>>>>

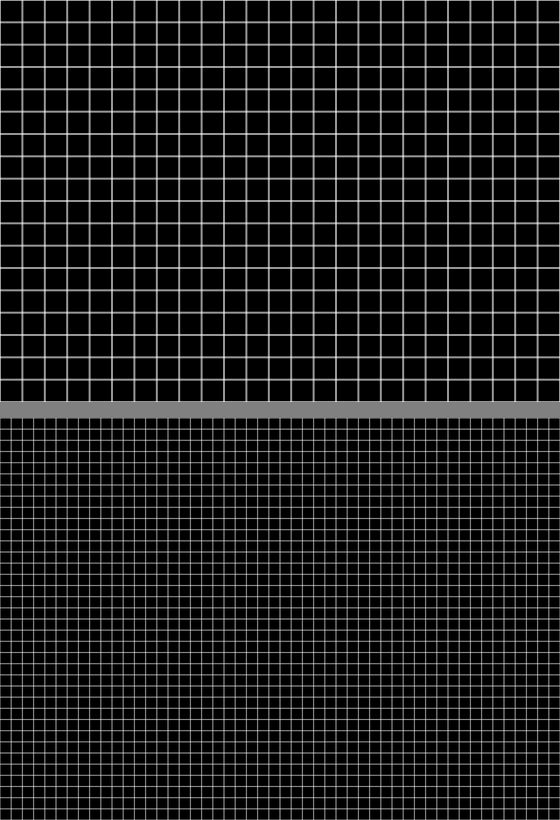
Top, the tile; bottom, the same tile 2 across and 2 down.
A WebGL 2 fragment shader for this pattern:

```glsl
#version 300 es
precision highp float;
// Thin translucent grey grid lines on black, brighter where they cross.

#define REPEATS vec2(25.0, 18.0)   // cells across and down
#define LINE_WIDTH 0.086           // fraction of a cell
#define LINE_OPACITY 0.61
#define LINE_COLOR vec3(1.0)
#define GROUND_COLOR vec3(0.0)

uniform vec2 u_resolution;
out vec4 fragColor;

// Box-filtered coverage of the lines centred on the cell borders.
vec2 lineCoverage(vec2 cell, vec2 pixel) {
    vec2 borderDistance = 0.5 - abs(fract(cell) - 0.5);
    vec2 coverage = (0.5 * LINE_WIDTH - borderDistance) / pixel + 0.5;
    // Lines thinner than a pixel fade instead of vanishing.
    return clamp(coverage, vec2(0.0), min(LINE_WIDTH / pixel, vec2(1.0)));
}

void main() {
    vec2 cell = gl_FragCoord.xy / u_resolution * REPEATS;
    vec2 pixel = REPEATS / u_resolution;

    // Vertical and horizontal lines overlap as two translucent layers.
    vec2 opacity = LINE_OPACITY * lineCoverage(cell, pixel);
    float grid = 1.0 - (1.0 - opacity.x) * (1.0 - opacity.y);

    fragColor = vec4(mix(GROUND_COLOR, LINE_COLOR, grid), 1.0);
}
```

<<<<

Problem: All of the records above must be copied exactly, except for the pictures.

Answer box:
Top, the tile; bottom, the same tile 2 across and 2 down.
A WebGL 2 fragment shader for this pattern:

```glsl
#version 300 es
precision highp float;
// Thin translucent grey grid lines on black, brighter where they cross.

#define REPEATS vec2(25.0, 18.0)   // cells across and down
#define LINE_WIDTH 0.086           // fraction of a cell
#define LINE_OPACITY 0.61
#define LINE_COLOR vec3(1.0)
#define GROUND_COLOR vec3(0.0)

uniform vec2 u_resolution;
out vec4 fragColor;

// Box-filtered coverage of the lines centred on the cell borders.
vec2 lineCoverage(vec2 cell, vec2 pixel) {
    vec2 borderDistance = 0.5 - abs(fract(cell) - 0.5);
    vec2 coverage = (0.5 * LINE_WIDTH - borderDistance) / pixel + 0.5;
    // Lines thinner than a pixel fade instead of vanishing.
    return clamp(coverage, vec2(0.0), min(LINE_WIDTH / pixel, vec2(1.0)));
}

void main() {
    vec2 cell = gl_FragCoord.xy / u_resolution * REPEATS;
    vec2 pixel = REPEATS / u_resolution;

    // Vertical and horizontal lines overlap as two translucent layers.
    vec2 opacity = LINE_OPACITY * lineCoverage(cell, pixel);
    float grid = 1.0 - (1.0 - opacity.x) * (1.0 - opacity.y);

    fragColor = vec4(mix(GROUND_COLOR, LINE_COLOR, grid), 1.0);
}
```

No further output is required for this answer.